2013 US Open : Week 1 Review
Everything is going Serena Williams’ way as the women’s singles reach the quarterfinals and Week 1 of the 2013 U.S. Open comes to a close. The way Williams is playing, she doesn’t need any help to get back to the finals and have a shot at winning her fifth U.S. Open – but she’s getting plenty of it anyway.
Two of Williams’ biggest threats never hit a shot at the U.S. National Tennis Center this week: Maria Sharapova decided to rest her injured shoulder, and Wimbledon champ Marion Bartoli decided to rest her entire body and retired last month. When third-seeded Agnieszka Radwanska dropped a straight-setter to Ekaterina Makarova in the fourth round, Williams’ side of the draw consisted of no bigger challenge than fifth-seeded Na Li – provided she could get past Sloane Stephens in the fourth round.
That made alone made the Serena/Sloane showdown a must-see match, and the stakes seemed even higher in the wake of Stephens’ victory over a hobbled Williams at the Australian Open, and the ensuing flap over an interview in which Stephens bristled at the idea that Serena had been anything like a mentor or friend to her. With that drama as a backdrop, and with the draw disintegrating around them, the Sunday slugfest took on a championship feel.
The opening set featured the two baseliners matching each other shot for shot. Serena broke Stephens, then gave the break back with a rare poor service game – including a pair of double faults to end the game. At that point, Serena found another gear, pressuring Stephens into a series of errors that gave Williams the first set and the momentum to turn the second set into a rout.

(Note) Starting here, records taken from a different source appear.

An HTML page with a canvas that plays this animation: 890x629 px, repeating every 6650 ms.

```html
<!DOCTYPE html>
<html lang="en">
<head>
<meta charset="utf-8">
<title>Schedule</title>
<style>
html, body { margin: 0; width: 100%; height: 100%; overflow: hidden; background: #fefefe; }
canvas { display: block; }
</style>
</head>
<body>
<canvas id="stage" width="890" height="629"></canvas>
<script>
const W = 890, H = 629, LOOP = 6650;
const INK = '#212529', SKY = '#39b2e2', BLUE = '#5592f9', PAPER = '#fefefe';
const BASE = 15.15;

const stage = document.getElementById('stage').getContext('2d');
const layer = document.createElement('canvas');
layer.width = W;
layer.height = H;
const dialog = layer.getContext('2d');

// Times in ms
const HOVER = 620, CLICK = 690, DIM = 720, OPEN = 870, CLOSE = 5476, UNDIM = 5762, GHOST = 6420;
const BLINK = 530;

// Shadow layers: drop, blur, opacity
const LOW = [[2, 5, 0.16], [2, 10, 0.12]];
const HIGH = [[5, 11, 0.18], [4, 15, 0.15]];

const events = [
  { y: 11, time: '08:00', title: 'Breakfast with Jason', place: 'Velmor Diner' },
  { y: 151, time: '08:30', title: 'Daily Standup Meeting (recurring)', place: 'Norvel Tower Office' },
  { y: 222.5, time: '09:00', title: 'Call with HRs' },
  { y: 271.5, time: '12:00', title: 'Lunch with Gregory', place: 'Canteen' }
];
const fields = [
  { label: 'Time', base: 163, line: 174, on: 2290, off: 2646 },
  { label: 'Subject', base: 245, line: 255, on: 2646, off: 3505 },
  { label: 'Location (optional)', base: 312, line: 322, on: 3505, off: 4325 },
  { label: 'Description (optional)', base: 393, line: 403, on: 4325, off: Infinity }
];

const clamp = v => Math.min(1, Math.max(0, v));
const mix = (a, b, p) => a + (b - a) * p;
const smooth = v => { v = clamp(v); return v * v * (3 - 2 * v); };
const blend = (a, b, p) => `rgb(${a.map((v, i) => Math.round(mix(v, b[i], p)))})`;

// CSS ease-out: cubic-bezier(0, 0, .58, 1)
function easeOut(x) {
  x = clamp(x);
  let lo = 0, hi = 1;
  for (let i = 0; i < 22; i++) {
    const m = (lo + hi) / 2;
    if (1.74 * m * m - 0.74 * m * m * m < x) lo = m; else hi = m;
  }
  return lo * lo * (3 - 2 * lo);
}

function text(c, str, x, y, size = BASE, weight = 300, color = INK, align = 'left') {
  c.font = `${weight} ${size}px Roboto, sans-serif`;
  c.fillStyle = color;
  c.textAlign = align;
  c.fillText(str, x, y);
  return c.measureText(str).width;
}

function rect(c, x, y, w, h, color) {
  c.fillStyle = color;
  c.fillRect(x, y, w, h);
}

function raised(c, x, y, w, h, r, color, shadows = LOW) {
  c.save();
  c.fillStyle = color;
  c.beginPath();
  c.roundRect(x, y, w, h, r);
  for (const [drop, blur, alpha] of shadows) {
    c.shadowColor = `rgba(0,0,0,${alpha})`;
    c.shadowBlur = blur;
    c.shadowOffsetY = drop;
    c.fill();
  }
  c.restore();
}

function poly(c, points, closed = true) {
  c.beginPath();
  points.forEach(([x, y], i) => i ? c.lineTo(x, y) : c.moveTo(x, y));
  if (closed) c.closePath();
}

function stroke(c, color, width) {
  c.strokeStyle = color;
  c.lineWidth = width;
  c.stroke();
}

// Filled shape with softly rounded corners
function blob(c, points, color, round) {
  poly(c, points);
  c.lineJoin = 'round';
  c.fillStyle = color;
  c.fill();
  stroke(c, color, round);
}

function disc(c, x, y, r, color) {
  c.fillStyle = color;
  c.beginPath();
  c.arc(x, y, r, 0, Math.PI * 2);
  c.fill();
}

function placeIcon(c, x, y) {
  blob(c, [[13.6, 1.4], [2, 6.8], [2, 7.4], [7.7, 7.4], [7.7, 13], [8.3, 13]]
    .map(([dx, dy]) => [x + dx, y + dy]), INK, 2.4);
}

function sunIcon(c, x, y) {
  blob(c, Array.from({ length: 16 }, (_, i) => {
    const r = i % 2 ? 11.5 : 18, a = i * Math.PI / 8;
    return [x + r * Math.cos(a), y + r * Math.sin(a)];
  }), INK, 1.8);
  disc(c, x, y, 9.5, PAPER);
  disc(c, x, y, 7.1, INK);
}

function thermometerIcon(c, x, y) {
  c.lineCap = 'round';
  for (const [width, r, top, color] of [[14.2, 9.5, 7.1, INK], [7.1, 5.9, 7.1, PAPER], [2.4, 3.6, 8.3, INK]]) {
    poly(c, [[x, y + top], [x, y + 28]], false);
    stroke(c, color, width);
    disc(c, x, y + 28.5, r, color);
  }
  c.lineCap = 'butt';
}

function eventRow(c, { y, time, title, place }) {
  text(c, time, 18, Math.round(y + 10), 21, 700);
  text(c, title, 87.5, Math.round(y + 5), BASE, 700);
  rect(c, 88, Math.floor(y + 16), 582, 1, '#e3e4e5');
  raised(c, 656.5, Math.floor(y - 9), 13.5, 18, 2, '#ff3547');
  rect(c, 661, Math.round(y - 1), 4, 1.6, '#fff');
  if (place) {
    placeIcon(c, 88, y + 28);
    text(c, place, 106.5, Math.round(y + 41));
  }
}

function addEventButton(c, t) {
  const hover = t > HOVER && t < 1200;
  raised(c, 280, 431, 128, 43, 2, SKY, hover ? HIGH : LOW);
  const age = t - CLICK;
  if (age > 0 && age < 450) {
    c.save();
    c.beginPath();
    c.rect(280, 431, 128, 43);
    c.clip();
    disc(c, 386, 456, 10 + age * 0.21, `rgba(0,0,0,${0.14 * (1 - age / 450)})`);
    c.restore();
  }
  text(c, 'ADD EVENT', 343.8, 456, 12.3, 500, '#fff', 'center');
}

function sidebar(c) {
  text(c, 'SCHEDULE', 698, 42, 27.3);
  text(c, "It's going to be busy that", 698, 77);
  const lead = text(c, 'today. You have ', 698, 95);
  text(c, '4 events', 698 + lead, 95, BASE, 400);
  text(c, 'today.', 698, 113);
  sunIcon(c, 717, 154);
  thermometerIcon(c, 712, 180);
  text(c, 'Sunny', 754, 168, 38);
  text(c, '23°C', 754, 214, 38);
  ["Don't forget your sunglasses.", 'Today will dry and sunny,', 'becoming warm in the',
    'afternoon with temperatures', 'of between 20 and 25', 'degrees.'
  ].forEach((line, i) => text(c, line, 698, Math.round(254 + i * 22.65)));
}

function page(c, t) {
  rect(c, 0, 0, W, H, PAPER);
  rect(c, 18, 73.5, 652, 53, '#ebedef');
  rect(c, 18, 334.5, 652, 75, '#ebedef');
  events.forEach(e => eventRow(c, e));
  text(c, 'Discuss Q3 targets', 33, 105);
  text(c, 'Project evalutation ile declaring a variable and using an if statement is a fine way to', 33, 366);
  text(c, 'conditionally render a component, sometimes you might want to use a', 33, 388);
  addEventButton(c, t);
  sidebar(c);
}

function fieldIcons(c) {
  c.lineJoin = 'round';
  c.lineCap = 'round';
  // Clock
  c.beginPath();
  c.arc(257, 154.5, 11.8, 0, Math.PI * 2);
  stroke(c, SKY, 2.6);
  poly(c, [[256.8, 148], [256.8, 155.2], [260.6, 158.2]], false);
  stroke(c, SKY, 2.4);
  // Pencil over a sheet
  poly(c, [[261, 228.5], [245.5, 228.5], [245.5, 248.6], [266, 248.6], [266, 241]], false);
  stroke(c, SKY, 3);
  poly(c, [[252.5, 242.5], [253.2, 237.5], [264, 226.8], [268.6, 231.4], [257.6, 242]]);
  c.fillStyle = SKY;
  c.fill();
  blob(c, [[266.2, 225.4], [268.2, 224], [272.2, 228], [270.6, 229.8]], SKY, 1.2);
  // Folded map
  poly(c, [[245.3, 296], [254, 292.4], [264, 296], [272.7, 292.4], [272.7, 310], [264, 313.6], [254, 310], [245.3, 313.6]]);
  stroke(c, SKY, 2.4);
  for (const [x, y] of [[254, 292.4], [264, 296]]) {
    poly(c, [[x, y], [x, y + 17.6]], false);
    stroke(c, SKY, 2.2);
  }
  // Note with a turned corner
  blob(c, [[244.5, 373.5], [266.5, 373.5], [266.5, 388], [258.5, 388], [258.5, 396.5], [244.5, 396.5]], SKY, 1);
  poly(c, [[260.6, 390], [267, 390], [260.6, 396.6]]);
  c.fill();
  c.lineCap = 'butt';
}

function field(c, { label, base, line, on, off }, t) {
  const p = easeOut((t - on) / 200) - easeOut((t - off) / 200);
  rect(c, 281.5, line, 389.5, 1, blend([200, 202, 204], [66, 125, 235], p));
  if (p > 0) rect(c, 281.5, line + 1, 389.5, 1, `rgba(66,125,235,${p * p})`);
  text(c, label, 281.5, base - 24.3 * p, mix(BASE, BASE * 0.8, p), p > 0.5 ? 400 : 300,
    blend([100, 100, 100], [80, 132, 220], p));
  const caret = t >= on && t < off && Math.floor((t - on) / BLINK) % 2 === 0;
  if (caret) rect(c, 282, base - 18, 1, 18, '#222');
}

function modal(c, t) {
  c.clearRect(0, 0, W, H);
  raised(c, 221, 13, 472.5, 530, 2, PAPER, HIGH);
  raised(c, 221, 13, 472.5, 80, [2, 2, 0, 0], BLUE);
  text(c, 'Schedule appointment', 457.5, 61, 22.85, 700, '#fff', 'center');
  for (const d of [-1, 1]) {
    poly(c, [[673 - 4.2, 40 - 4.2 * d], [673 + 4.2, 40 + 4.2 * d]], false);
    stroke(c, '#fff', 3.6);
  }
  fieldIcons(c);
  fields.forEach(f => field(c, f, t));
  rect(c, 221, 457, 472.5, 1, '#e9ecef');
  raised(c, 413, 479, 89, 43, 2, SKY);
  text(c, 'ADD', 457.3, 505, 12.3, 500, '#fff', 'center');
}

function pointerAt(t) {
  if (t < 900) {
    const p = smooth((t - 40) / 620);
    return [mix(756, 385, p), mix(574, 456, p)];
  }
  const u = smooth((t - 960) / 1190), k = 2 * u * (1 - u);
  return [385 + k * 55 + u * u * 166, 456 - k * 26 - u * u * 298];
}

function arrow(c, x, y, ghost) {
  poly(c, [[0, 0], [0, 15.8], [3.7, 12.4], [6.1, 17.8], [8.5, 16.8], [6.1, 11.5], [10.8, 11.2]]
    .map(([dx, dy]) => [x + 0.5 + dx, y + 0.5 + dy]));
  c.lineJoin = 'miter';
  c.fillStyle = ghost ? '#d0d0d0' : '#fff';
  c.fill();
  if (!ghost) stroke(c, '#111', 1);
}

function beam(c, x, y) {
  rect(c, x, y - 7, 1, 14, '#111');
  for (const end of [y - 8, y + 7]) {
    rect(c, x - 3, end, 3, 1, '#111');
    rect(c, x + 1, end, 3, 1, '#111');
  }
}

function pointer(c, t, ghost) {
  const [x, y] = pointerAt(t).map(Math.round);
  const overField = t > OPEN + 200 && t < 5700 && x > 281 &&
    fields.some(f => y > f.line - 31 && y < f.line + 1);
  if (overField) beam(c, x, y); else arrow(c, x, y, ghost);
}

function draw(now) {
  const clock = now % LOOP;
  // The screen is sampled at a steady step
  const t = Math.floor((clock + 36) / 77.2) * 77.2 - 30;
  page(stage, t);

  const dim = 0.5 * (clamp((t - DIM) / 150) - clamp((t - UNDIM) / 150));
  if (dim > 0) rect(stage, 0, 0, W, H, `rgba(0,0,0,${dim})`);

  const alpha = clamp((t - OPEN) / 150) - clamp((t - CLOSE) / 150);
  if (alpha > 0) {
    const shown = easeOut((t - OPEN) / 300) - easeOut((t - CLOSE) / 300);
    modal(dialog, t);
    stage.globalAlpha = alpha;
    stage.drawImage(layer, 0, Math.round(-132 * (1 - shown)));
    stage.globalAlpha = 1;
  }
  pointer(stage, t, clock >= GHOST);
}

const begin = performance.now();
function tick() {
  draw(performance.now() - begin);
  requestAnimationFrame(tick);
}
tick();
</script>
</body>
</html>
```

The second set is where Williams showed that she is still the game’s dominant player, and that only injury or indifference can slow her down. Despite giving away 11 years to Stephens, Williams used her experience and power to put on a clinic: six aces, 22 winners, and a finishing run where she won 11 of 12 points to finish off her 6-4, 6-1 victory. Despite the loss, Stephens showed that she belongs in the conversation about the game’s top players – Serena even graciously asked the crowd after the match, “Are you excited for the future of American tennis?” – and you wished that she’d come along to challenge Serena five years ago so their rivalry could last longer.

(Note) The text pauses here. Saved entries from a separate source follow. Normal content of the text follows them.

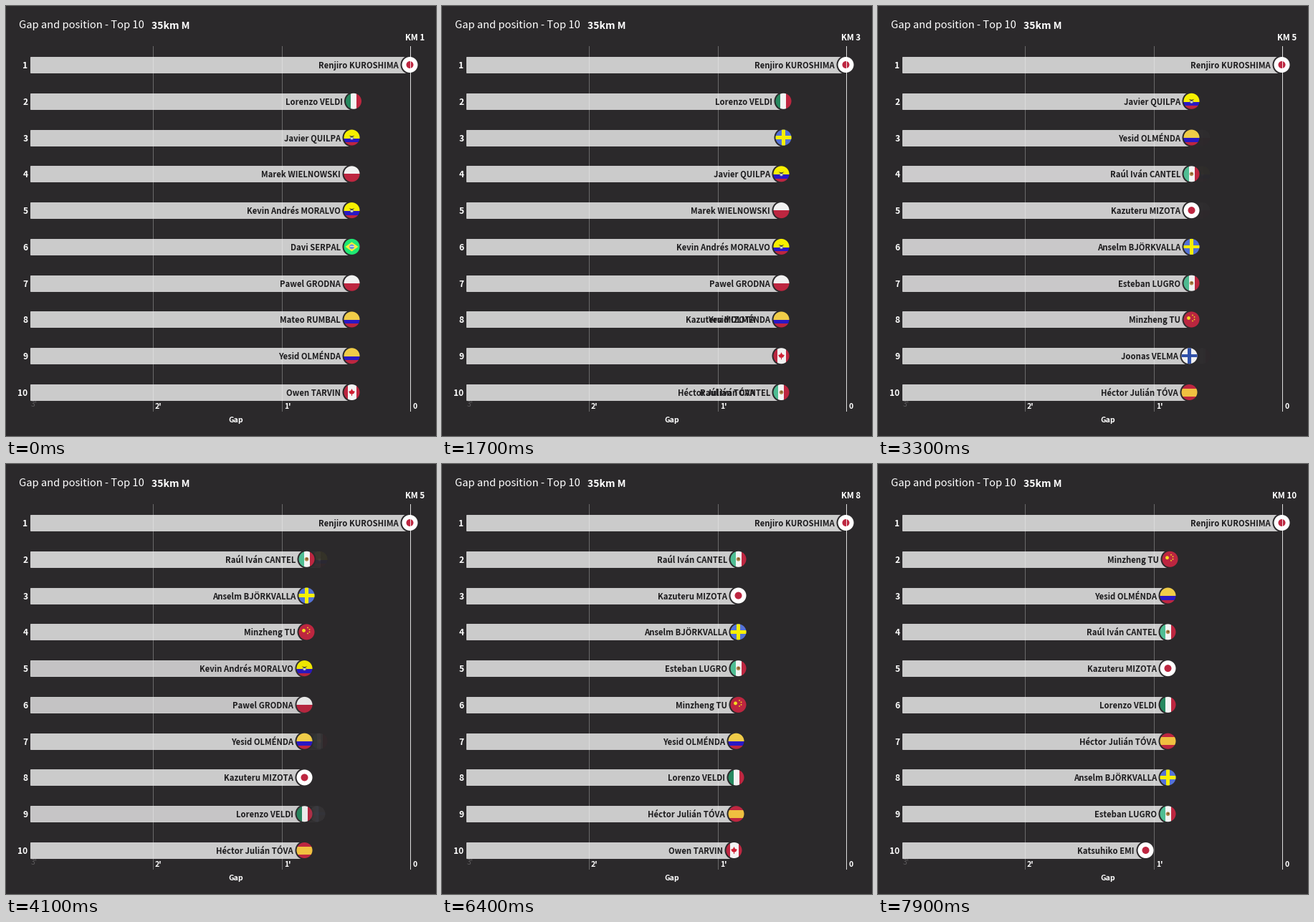
A matplotlib script that plays this animation: 600x600 px, repeating every 8000 ms.

```python
import matplotlib.pyplot as plt
from matplotlib.animation import FuncAnimation
from matplotlib.patches import Circle, Polygon, Rectangle
from matplotlib.path import Path
from matplotlib.transforms import Affine2D

FONT = "Noto Sans CJK JP"
BG = "#2b292b"
PX = 0.72          # points per pixel at 100 dpi
LEFT, BAR_H = 33.5, 22
FLAG_R = 11
FLAG_GAP = 15.5    # from label end to flag centre
RED = "#bd2640"

RACERS = {
    "d": ("Renjiro KUROSHIMA", "japan"),
    "m": ("Lorenzo VELDI", "italy"),
    "a": ("Javier QUILPA", "ecuador"),
    "r": ("Marek WIELNOWSKI", "poland"),
    "b": ("Kevin Andrés MORALVO", "ecuador"),
    "c": ("Davi SERPAL", "brazil"),
    "w": ("Pawel GRODNA", "poland"),
    "g": ("Mateo RUMBAL", "colombia"),
    "e": ("Yesid OLMÉNDA", "colombia"),
    "v": ("Owen TARVIN", "canada"),
    "p": ("Anselm BJÖRKVALLA", "sweden"),
    "k": ("Kazuteru MIZOTA", "japan"),
    "j": ("Raúl Iván CANTEL", "mexico"),
    "l": ("Héctor Julián TÓVA", "spain"),
    "o": ("Joonas VELMA", "finland"),
    "x": ("Minzheng TU", "china"),
    "z": ("Esteban LUGRO", "mexico"),
    "t": ("Katsuhiko EMI", "japan"),
}

# Move start and end in ms, km, then groups of (label end, racers in rank order)
STAGES = [
    (-500, 0, 1, (469.5, "m"), (467, "arbcwgev")),
    (50, 860, 2, (465, "m"), (462.5, "arbcwevj")),
    (870, 1690, 3, (461, "mp"), (458, "arbwevj")),
    (1695, 2250, 4, (437, "arbwejkml")),
    (2495, 3310, 5, (422, "aejkpzx"), (419, "ol")),
    (3320, 4130, 5, (404, "jpx"), (401, "bwekml")),
    (4250, 4750, 6, (395, "jkpx"), (392, "emlz"), (389, "b")),
    (4930, 5820, 7, (388, "px"), (385.5, "evjkmlz")),
    (5950, 6400, 8, (398, "jkpzx"), (395, "eml"), (392, "v")),
    (6430, 7150, 9, (395, "kx"), (392, "ejmlpz"), (387, "v")),
    (7160, 7900, 10, (392, "x"), (389, "ejkmlpz"), (358, "t")),
]


def slot_y(rank):
    return 82 + 50.78 * rank


def layout(groups):
    """Map each racer to (label end, y)."""
    order = [(548, "d")] + [(end, k) for end, keys in groups for k in keys]
    return {k: (end, slot_y(i)) for i, (end, k) in enumerate(order)}


LAYOUTS = [layout(stage[3:]) for stage in STAGES]

fig = plt.figure(figsize=(6, 6), dpi=100, facecolor=BG)
ax = fig.add_axes([0, 0, 1, 1])
ax.set_xlim(0, 600)
ax.set_ylim(600, 0)
ax.axis("off")


def put(x, y, text, size, ha="left", weight="normal", color="white", z=6):
    return ax.text(x, y, text, fontsize=size * PX, ha=ha, va="center_baseline",
                   weight=weight, color=color, family=FONT, zorder=z)


def box(x0, y0, x1, y1, color):
    return Rectangle((x0, y0), x1 - x0, y1 - y0, fc=color, lw=0)


def dot(x, y, r, color):
    return Circle((x, y), r, fc=color, lw=0)


def columns(left, mid, right, edge=4):
    return [box(-12, -12, -edge, 12, left), box(-edge, -12, edge, 12, mid),
            box(edge, -12, 12, 12, right)]


def rows(top, mid, low, y0, y1):
    return [box(-12, -12, 12, y0, top), box(-12, y0, 12, y1, mid),
            box(-12, y1, 12, 12, low)]


def cross(field, bar, w):
    return [box(-12, -12, 12, 12, field), box(-w, -12, w, 12, bar),
            box(-12, -w, 12, w, bar)]


def poly(color, *pts):
    return Polygon(pts, closed=True, fc=color, lw=0)


def flag_parts(kind):
    if kind == "japan":
        return [box(-12, -12, 12, 12, "white"), dot(0, 0, 5, RED)]
    if kind == "italy":
        return columns("#26885f", "#f4f4f4", RED)
    if kind == "mexico":
        return columns("#4fbd93", "#f4f4f4", RED) + [
            dot(0, 0, 2.8, "#b08a4a"), dot(0.3, -0.5, 1.2, "#7a4a2a")]
    if kind == "ecuador":
        return rows("#f8f000", "#2a18c4", RED, 1, 6.5) + [
            dot(0, 0.5, 2.6, "#8f9a8a"), dot(0, 1, 1.4, "#d8d8e8"),
            poly("#33302a", (-4, -3), (0, -1.8), (4, -3), (0, 0))]
    if kind == "poland":
        return rows("#f2f2f2", "#f2f2f2", RED, -5, 0)
    if kind == "brazil":
        return [box(-12, -12, 12, 12, "#1fe873"),
                poly("#f5ee3c", (-9, 0), (0, -6.5), (9, 0), (0, 6.5)),
                dot(0, 0, 3.4, "#6f90d8"), box(-3, -0.6, 3, 0.6, "#e8f0f0")]
    if kind == "colombia":
        return rows("#f0cc48", "#2a18c4", RED, 0.5, 6)
    if kind == "canada":
        return columns(RED, "#f4f4f4", RED, 6) + [
            poly("#d01f33", (0, -5), (1.6, -2), (4.4, -1.2), (2.6, 2),
                 (0.5, 2.6), (0.5, 5), (-0.5, 5), (-0.5, 2.6),
                 (-2.6, 2), (-4.4, -1.2), (-1.6, -2))]
    if kind == "sweden":
        return cross("#5472d8", "#f8f000", 2.2)
    if kind == "finland":
        return cross("#f4f4f4", "#2f4fa8", 2.2)
    if kind == "spain":
        return rows(RED, "#f0c040", RED, -5.5, 5.5)
    stars = [(1.5, -6), (4, -3.5), (4, 0), (1.5, 2)]
    return [box(-12, -12, 12, 12, RED), dot(-4, -2, 2.4, "#f5e020")] + [
        dot(x, y, 0.9, "#f5e020") for x, y in stars]


class Racer:
    def __init__(self, name, kind):
        self.bar = Rectangle((LEFT, 0), 1, BAR_H, lw=PX, zorder=2)
        ax.add_patch(self.bar)
        self.label = put(0, 0, name, 11.3, "right", "bold", "#1d1c1e")
        self.shift = Affine2D()
        place = self.shift + ax.transData
        clip = Affine2D().scale(FLAG_R) + place
        ring = dot(0, 0, FLAG_R + 2, BG)
        self.flag = [ring] + flag_parts(kind)
        for part in self.flag:
            part.set_zorder(4)
            ax.add_patch(part)
            part.set_transform(place)
            if part is not ring:
                part.set_clip_path(Path.unit_circle(), clip)
        self.parts = [self.bar, self.label] + self.flag

    def hide(self):
        for part in self.parts:
            part.set_visible(False)

    def show(self, end, y, alpha=1, edge=0.6, labelled=True):
        for part in self.parts:
            part.set_visible(True)
        x = end + FLAG_GAP
        self.bar.set_xy((LEFT, y - BAR_H / 2))
        self.bar.set_width(x - LEFT)
        self.bar.set_facecolor((1, 1, 1, 0.76 * alpha))
        self.bar.set_edgecolor((1, 1, 1, edge))
        self.shift.clear().translate(x, y)
        for part in self.flag:
            part.set_alpha(alpha)
        self.label.set_position((end, y))
        self.label.set_visible(labelled)


put(18, 26, "Gap and position - Top 10", 14.8)
put(203, 26, "35km M", 14, weight="bold")
km_label = put(584, 43, "", 11.6, "right", "bold")
put(321, 577, "Gap", 10.5, "center", "bold")
for i in range(10):
    put(30.5, slot_y(i), str(i + 1), 12, "right", "bold")
put(35, 555, "3'", 10.5, color="#5c5a5c", z=1)
for x, text in [(208, "2'"), (388, "1'"), (567, "0")]:
    put(x, 558.5, text, 10.5, weight="bold")
for x, alpha in [(204.5, 0.3), (384.5, 0.3), (563.5, 0.85)]:
    ax.plot([x, x], [56, 565], color="white", alpha=alpha, lw=PX, zorder=5)

racers = {key: Racer(*info) for key, info in RACERS.items()}


def ease(t):
    return 4 * t**3 if t < 0.5 else 1 - 4 * (1 - t)**3


def update(frame):
    now = frame * 100
    n = max(i for i, stage in enumerate(STAGES) if stage[0] <= now)
    start, stop = STAGES[n][:2]
    t = min(1, (now - start) / (stop - start))
    old, new = LAYOUTS[max(n - 1, 0)], LAYOUTS[n]
    p, fade = ease(t), t**1.25
    # The km changes just after the new names appear
    km_label.set_text(f"KM {STAGES[n if now - start > 20 else n - 1][2]}")
    for key, racer in racers.items():
        if key in old and key in new:
            end, y = (a + (b - a) * p for a, b in zip(old[key], new[key]))
            racer.show(end, y)
        elif key in new:
            edge = min(1, 5 * fade) * (1 - 0.4 * t)
            racer.show(*new[key], fade, edge)
        elif key in old and t < 1:
            racer.show(*old[key], 1 - fade, 0.6 * (1 - fade), False)
        else:
            racer.hide()
    return []


anim = FuncAnimation(fig, update, frames=80, interval=100, repeat=True,
                     repeat_delay=0, blit=False)
plt.show()
```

The other story of the first week was about another young American who appears to be hitting her stride at the highest level. Alison Riske was the last wild card left in the women’s draw at age 23. The late-blooming Pennsylvania product announced her arrival with a stunning 6-3, 6-0 shellacking of seventh-seeded Petra Kvitova in the third round after a pair of straight-set wins on the outer courts. This surprising run brought Riske to Arthur Ashe Stadium for the first time as a professional, where she took the resurgent Daniela Hantuchova to a third set before bowing out. Riske’s rise adds depth to Stephens and the other talented American players who’ll take up the torch from Serena and Venus Williams in years to come.
But that’s the future, and this is now: With Williams and Azarenka humming along, the story of Week 2 promises to be whether anyone from the depleted draw can derail a rematch of their 2012 showdown at Arthur Ashe Stadium.